While thoughts of Chicago bring to mind its moniker “the Windy City’, on hot summer nights in the early fifties found my sister and I sleeping at the end of our beds close to the window to catch the slightest breeze that rustled the leaves of the Poplar trees outside our second floor apartment window. It seemed it was never windy where we lived on the south side of Chicago.
The summer days were spent playing marbles with our pals in the prairie next door (any empty lot was called a prairie in those days) and going to the Marquette Theater to see 25 cartoons for 25 cents or covering my eyes as I squirmed in my seat watching scary movies like The Maze or It Came From Outer Space. After the show, the curved windows of Cupid’s Candies next to the theater beckoned me. I would reward my bravery of sitting through a movie I barely saw through my fingers with a thick, cold chocolate malt. I never listened to my Mother’s warning and drank the malt far too fast. My forehead would be enveloped in a debilitating cold pain and my stomach would be churning but oh that malt was good. Summer evenings would find my playmates and I sitting on the stoop talking, giggling and sharing as we waited for the sun to set and the street lights to come on. That was the signal it was time to go home.
Our neighborhood in those days was about a two block radius. It consisted of sturdy brick dwellings, stoops, close friends, the National Food Store, Dagge’s Drug Store, the Chinese laundry, the corner bar, the penny candy store, Trost Hobby store, which still exists, and the barber shop where my brother got his first haircut. El Bianco Restaurant was always the place for my parents’ special occasions.
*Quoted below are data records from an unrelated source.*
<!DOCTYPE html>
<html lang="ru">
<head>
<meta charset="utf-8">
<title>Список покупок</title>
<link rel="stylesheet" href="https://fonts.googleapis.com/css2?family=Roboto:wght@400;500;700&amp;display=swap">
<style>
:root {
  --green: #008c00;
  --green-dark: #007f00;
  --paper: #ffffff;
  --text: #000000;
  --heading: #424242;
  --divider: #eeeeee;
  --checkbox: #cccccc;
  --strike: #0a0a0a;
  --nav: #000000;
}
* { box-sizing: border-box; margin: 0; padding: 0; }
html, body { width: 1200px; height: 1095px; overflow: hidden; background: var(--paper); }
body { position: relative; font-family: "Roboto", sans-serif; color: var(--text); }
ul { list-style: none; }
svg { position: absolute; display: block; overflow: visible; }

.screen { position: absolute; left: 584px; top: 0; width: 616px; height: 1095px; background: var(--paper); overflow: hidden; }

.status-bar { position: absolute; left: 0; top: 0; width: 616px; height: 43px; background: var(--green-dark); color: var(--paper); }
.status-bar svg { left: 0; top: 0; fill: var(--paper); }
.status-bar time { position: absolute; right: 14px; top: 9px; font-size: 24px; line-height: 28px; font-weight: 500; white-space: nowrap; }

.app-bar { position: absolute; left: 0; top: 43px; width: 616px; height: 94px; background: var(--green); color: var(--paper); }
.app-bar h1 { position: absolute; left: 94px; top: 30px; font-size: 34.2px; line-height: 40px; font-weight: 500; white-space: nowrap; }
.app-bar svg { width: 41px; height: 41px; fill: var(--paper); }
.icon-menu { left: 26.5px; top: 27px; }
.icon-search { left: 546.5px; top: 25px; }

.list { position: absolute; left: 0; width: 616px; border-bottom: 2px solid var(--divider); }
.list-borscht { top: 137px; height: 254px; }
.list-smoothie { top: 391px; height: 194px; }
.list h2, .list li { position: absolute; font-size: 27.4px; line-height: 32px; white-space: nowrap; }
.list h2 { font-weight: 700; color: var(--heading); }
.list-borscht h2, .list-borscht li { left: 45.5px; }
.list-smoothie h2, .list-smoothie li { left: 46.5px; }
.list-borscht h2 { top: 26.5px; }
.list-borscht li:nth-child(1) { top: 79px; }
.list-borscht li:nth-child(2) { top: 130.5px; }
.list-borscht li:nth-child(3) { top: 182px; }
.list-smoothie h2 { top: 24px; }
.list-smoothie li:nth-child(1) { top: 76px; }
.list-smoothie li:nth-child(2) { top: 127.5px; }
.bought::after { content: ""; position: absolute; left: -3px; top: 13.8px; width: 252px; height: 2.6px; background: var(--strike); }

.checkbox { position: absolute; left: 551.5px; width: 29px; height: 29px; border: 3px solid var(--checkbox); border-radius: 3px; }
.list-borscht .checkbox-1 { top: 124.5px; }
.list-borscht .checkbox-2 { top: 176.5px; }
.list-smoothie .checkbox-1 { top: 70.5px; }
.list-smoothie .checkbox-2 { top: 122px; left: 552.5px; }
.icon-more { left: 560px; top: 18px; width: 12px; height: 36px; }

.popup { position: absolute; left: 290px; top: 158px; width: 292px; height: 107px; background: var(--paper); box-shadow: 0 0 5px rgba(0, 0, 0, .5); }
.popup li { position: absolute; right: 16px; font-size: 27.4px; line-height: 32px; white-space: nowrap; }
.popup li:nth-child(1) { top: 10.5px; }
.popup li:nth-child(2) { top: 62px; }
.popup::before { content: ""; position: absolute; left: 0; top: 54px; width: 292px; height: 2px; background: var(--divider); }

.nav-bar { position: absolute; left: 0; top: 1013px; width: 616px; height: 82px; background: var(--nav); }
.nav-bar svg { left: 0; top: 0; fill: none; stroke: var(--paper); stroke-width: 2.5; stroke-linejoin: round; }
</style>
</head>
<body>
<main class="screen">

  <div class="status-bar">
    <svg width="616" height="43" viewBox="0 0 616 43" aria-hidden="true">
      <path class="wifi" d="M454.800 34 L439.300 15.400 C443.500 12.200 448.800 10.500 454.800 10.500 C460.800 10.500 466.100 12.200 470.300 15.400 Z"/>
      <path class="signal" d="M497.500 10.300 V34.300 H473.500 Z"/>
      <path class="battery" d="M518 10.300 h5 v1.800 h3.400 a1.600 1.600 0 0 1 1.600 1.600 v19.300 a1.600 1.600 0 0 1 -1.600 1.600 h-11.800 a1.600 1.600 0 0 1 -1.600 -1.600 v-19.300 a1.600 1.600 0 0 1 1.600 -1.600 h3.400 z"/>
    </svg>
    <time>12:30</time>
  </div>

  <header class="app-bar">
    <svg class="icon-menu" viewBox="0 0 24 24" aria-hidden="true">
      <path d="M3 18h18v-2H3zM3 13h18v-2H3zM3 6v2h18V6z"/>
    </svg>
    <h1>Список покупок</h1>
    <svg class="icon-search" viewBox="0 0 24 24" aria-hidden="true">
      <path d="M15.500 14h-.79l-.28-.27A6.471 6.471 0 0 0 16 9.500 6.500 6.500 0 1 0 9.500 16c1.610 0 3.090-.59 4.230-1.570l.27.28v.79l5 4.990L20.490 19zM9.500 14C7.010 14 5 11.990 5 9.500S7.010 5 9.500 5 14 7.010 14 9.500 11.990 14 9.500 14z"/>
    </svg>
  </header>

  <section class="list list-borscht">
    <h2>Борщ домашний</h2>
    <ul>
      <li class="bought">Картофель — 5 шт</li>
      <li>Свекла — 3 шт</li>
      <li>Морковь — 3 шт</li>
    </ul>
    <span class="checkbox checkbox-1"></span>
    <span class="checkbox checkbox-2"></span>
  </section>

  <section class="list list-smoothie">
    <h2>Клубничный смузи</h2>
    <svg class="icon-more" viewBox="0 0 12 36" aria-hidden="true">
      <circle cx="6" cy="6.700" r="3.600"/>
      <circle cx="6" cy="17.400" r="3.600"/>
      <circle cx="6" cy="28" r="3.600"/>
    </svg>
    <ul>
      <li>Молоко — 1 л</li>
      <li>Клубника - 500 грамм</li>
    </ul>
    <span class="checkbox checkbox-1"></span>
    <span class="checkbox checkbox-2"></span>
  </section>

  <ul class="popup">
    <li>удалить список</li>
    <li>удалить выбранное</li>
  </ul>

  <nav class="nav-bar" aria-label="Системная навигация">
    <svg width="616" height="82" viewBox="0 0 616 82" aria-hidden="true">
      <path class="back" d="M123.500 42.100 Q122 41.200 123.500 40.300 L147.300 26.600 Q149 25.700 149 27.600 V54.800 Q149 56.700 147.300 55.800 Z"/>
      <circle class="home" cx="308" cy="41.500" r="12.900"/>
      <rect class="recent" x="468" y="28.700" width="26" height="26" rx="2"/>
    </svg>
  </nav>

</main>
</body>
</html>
Frank Sinatra, Dwight Eisenhower and Harry Truman thought it was a pretty special place, too as they regularly dined there when in Chicago.